Source texts of formatted documents
▼▼▼

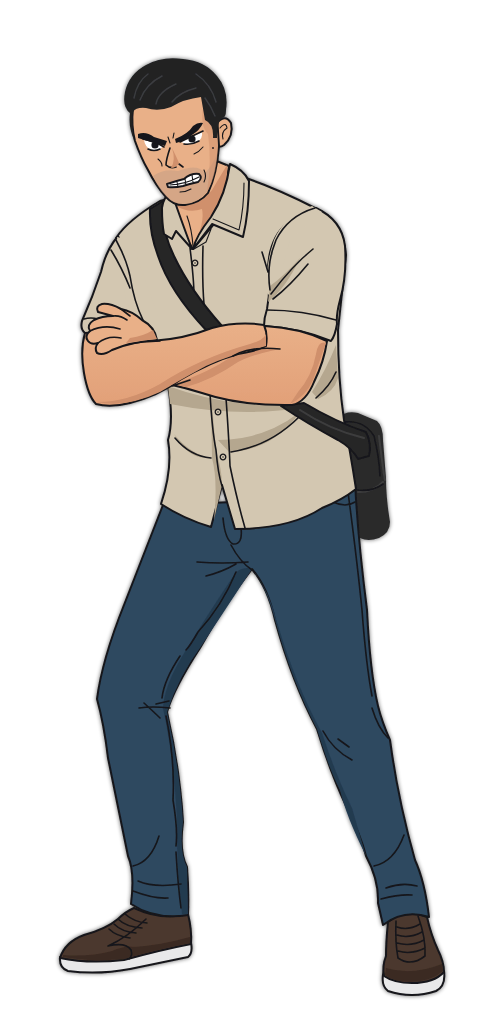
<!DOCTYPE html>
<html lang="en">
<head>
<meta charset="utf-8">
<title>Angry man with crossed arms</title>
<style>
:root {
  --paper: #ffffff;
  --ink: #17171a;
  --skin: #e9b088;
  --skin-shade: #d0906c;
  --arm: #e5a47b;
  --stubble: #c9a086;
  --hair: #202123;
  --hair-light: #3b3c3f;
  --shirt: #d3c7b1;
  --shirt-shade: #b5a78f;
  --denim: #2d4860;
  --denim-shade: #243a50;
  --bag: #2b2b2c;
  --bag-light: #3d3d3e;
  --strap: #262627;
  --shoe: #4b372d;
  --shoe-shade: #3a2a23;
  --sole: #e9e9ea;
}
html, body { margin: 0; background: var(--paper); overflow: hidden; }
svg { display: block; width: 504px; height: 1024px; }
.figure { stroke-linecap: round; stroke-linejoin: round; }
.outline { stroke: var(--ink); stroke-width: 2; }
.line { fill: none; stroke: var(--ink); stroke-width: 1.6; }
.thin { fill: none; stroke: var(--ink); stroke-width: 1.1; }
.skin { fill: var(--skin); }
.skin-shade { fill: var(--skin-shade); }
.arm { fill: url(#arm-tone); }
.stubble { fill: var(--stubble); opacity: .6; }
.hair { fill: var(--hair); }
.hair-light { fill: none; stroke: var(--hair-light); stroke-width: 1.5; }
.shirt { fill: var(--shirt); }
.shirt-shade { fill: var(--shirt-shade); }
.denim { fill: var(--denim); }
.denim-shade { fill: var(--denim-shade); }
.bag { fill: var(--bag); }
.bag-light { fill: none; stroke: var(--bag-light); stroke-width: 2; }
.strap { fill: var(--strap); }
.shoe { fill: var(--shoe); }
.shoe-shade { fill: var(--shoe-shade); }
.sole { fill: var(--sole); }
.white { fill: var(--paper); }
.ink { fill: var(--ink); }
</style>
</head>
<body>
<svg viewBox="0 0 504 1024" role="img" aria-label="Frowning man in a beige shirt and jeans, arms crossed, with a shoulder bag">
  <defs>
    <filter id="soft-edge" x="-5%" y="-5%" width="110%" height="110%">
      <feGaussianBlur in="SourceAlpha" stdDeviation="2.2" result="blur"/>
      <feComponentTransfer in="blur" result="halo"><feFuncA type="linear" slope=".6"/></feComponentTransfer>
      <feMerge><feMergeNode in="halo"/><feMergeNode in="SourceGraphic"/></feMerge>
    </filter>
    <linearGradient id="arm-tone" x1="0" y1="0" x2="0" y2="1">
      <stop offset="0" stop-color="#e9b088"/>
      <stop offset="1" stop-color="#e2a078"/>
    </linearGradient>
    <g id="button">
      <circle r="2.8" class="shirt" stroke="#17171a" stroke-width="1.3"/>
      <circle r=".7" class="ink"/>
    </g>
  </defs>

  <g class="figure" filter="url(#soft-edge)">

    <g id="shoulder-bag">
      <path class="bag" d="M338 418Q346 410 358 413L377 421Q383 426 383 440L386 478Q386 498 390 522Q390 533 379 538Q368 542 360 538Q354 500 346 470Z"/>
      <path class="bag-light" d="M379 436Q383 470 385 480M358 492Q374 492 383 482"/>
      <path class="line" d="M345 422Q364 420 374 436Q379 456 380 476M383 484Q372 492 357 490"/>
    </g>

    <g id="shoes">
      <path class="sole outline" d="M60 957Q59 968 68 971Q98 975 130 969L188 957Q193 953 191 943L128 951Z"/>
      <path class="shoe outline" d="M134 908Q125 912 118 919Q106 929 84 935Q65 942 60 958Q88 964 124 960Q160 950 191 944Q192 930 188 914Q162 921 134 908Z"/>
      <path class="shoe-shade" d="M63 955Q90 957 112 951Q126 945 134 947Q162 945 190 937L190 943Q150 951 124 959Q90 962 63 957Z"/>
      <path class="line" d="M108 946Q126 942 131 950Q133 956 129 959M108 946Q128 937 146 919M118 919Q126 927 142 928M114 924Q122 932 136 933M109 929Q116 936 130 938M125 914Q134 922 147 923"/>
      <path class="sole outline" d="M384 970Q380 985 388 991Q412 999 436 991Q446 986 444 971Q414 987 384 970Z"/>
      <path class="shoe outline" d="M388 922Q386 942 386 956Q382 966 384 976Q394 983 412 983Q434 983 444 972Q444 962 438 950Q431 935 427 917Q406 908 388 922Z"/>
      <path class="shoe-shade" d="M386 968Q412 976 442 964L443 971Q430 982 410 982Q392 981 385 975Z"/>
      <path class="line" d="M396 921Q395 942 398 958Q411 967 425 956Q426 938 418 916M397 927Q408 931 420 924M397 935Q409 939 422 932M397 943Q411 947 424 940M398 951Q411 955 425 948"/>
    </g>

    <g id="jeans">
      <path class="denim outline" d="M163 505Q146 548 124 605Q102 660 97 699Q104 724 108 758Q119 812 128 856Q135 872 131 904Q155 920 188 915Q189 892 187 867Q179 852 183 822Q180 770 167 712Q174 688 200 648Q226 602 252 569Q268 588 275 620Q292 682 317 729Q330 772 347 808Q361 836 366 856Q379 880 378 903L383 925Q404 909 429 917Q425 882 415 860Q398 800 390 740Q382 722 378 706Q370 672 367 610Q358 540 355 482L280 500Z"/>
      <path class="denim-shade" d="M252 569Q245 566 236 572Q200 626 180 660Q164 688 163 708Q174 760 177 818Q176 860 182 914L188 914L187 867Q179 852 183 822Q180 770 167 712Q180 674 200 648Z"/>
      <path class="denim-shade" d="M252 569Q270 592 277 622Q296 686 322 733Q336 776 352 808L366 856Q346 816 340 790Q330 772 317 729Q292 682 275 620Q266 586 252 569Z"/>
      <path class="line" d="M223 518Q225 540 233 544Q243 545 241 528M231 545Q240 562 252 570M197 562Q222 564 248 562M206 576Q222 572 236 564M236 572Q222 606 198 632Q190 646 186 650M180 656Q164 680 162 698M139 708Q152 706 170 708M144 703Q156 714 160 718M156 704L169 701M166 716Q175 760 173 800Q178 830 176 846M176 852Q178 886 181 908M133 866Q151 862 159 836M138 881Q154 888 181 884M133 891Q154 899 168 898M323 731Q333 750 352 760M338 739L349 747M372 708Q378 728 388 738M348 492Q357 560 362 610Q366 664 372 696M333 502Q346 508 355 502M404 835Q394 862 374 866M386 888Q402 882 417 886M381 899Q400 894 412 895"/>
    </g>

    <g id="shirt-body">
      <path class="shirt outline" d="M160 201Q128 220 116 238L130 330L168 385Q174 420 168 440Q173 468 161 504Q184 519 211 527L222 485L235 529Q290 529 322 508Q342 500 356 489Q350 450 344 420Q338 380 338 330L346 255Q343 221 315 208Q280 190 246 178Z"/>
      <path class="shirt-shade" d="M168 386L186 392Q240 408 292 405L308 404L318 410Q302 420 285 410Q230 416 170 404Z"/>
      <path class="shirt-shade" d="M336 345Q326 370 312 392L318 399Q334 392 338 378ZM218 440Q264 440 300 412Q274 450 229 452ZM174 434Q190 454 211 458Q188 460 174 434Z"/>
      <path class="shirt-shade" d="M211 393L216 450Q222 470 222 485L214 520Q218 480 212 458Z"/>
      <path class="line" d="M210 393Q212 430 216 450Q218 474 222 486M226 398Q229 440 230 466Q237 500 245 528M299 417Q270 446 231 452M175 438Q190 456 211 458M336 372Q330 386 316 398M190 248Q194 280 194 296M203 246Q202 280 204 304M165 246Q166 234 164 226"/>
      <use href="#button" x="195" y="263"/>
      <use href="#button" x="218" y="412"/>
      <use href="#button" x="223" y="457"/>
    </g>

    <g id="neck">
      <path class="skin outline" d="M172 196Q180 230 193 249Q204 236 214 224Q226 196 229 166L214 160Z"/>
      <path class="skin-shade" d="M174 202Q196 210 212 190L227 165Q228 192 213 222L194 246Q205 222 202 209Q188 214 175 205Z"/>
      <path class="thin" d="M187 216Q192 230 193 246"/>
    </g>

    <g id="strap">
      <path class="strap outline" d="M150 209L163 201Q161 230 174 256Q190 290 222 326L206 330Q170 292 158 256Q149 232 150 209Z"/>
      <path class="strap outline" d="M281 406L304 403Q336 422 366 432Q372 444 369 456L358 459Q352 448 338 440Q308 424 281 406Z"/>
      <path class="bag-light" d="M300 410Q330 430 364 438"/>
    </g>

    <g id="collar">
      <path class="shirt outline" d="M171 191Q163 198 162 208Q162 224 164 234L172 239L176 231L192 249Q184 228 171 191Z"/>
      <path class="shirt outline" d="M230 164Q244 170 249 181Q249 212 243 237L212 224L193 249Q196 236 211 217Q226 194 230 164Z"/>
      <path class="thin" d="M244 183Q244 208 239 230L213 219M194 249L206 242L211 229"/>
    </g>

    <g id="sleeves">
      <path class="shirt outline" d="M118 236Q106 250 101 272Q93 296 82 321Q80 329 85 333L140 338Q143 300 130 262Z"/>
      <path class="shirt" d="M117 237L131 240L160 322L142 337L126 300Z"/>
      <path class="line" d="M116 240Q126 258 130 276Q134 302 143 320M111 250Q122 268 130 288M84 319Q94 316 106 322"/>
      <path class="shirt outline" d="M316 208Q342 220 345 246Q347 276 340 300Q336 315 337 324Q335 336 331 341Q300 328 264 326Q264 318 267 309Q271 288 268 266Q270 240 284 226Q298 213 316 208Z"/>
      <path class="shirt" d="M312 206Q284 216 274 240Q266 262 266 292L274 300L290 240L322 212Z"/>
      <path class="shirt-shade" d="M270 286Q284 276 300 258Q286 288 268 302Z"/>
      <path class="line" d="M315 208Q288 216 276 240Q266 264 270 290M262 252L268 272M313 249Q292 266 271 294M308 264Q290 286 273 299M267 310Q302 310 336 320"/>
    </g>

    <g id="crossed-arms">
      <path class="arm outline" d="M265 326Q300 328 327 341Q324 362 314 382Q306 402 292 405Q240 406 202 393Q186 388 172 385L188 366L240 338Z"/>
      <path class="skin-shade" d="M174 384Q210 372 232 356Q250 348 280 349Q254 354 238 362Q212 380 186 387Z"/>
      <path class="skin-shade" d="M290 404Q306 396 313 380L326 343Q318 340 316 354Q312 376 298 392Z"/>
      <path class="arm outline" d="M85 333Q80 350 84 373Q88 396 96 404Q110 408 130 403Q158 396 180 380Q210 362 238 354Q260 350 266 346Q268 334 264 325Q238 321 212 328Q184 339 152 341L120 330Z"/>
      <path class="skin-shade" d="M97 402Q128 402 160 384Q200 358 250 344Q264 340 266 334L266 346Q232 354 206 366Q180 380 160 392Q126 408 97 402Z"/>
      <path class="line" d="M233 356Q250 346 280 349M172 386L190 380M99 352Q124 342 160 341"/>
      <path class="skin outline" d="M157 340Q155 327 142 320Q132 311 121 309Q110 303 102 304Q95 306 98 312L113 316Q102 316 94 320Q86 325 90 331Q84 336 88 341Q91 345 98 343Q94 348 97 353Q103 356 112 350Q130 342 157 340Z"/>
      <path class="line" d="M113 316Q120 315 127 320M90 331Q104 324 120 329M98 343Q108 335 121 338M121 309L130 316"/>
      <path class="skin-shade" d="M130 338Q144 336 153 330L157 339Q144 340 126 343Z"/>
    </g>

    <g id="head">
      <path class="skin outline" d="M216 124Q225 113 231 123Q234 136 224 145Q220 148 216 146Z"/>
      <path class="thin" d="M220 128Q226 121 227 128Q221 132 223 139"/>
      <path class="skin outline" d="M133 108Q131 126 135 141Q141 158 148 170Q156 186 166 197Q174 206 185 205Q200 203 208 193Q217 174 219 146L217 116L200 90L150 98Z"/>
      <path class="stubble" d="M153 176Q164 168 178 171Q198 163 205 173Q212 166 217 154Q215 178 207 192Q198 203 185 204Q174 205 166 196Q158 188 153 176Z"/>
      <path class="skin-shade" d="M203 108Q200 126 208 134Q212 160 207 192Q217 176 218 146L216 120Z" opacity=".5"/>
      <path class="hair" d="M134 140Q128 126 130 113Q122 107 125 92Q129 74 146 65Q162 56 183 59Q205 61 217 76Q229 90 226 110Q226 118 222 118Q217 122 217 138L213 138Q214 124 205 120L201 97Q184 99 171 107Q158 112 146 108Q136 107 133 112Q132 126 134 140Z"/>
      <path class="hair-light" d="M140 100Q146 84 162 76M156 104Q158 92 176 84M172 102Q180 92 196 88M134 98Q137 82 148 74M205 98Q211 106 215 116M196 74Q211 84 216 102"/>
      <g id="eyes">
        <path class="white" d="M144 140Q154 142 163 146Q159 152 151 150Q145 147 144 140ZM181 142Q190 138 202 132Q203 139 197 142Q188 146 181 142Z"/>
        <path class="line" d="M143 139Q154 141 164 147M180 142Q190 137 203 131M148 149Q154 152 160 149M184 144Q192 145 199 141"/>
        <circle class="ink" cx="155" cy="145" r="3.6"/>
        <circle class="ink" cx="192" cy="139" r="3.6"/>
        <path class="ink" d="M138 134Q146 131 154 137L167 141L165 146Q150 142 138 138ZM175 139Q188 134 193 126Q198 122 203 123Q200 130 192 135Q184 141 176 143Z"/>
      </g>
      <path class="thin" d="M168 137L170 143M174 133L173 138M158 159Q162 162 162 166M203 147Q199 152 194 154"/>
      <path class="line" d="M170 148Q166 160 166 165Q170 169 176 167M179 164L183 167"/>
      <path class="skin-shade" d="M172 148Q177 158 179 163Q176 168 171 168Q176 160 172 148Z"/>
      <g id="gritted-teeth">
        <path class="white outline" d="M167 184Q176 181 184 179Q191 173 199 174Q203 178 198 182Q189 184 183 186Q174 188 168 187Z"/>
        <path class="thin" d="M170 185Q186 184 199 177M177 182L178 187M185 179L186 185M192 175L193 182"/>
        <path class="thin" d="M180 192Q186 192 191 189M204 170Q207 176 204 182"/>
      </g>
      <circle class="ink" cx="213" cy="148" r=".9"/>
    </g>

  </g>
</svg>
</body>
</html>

▲▲▲
▼▼▼

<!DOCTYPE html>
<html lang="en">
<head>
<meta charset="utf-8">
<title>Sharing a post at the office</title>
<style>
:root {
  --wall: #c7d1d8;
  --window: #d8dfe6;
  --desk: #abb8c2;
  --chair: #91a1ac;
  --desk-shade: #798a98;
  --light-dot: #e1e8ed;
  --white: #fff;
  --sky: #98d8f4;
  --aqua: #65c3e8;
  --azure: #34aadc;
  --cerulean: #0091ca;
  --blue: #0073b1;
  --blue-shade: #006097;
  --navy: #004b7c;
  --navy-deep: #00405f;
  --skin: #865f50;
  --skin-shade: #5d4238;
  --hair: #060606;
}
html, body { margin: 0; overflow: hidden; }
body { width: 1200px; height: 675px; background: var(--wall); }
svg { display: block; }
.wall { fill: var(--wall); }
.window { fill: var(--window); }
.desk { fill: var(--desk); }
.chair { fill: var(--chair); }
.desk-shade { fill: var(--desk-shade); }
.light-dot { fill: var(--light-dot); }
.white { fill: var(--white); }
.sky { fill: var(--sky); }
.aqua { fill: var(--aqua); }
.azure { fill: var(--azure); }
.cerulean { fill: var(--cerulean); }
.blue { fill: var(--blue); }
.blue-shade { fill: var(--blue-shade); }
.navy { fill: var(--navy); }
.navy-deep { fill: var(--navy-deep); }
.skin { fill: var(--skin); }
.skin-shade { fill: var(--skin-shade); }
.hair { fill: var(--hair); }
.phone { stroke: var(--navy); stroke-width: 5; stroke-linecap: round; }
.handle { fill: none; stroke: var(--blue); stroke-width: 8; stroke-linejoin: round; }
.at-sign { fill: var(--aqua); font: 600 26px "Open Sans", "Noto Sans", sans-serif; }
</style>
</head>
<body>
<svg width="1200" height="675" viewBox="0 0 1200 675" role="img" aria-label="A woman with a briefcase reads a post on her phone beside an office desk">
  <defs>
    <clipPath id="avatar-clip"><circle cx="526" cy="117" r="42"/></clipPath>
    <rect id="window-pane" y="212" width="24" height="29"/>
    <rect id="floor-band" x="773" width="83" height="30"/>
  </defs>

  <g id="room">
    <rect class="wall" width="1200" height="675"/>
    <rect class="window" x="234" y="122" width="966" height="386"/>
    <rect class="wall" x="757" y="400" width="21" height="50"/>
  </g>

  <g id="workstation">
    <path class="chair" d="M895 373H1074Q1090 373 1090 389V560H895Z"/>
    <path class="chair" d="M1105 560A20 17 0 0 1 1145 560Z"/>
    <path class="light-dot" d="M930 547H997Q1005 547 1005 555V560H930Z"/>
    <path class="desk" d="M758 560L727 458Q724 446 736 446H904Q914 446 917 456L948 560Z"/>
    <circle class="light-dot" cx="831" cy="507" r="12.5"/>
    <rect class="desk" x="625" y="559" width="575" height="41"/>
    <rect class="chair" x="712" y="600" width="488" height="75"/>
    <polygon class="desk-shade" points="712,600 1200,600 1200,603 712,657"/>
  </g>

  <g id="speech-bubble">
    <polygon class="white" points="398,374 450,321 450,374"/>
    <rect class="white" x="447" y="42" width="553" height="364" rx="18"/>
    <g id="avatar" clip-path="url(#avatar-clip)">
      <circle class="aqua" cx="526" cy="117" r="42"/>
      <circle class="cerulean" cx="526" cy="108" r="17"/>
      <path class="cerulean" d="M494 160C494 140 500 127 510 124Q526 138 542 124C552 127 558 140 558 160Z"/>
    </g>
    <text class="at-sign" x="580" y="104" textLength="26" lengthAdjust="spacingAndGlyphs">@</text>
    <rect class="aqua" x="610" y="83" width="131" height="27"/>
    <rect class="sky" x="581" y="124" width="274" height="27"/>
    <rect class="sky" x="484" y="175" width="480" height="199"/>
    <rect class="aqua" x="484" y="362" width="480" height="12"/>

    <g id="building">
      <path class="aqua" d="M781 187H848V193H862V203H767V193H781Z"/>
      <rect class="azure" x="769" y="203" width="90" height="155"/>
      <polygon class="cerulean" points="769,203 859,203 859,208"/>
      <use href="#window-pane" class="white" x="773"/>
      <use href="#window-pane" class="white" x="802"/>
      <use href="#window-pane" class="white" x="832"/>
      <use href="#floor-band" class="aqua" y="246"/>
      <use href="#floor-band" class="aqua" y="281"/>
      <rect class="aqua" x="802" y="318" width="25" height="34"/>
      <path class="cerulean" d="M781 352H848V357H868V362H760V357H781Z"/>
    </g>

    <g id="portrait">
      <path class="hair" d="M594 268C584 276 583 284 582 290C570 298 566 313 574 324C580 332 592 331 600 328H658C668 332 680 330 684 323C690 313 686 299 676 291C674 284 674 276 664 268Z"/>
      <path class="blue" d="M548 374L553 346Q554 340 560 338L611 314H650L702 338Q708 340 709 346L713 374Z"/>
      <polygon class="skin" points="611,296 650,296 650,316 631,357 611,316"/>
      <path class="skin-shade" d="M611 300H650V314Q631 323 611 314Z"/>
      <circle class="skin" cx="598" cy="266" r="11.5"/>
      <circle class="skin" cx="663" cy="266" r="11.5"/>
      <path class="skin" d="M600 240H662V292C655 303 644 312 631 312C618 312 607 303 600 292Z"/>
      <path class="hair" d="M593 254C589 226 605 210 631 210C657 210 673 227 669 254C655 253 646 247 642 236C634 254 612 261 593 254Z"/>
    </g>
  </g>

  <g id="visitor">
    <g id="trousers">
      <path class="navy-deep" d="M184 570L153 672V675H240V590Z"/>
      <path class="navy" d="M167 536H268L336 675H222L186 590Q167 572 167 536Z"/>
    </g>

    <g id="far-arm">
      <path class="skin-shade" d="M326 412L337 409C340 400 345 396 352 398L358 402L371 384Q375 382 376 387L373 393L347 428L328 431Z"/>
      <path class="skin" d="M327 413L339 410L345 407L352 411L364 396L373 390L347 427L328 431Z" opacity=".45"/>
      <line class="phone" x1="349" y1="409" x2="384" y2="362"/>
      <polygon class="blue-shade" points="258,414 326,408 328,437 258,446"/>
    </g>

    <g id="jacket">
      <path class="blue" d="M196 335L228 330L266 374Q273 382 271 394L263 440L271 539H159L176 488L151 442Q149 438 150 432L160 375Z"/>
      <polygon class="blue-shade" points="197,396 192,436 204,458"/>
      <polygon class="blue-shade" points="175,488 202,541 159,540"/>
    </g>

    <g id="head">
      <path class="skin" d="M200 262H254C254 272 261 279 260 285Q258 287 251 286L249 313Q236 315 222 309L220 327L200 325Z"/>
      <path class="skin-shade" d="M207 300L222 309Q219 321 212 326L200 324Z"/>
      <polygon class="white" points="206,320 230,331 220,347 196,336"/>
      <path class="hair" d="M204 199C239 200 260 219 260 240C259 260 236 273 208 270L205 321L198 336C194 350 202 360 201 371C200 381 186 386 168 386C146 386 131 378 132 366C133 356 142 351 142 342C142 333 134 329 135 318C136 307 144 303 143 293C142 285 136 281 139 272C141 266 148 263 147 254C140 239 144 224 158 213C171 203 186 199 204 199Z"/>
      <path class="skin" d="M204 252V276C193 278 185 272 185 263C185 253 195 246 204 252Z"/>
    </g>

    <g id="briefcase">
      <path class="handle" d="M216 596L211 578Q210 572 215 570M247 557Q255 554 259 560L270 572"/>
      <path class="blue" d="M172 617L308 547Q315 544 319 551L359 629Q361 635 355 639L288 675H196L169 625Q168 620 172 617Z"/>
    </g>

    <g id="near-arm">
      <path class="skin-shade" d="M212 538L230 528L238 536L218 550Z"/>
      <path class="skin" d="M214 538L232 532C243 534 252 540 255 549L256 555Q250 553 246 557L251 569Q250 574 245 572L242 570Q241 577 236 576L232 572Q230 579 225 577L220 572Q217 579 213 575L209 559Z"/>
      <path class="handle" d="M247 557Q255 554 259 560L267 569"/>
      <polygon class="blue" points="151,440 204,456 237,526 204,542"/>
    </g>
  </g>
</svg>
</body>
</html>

▲▲▲

• Exercise details:
Only lines holding the word "blue" belong in the answer; copy all of them from the records.

• Answer for the task:
  --blue: #0073b1;
  --blue-shade: #006097;
.blue { fill: var(--blue); }
.blue-shade { fill: var(--blue-shade); }
.handle { fill: none; stroke: var(--blue); stroke-width: 8; stroke-linejoin: round; }
      <path class="blue" d="M548 374L553 346Q554 340 560 338L611 314H650L702 338Q708 340 709 346L713 374Z"/>
      <polygon class="blue-shade" points="258,414 326,408 328,437 258,446"/>
      <path class="blue" d="M196 335L228 330L266 374Q273 382 271 394L263 440L271 539H159L176 488L151 442Q149 438 150 432L160 375Z"/>
      <polygon class="blue-shade" points="197,396 192,436 204,458"/>
      <polygon class="blue-shade" points="175,488 202,541 159,540"/>
      <path class="blue" d="M172 617L308 547Q315 544 319 551L359 629Q361 635 355 639L288 675H196L169 625Q168 620 172 617Z"/>
      <polygon class="blue" points="151,440 204,456 237,526 204,542"/>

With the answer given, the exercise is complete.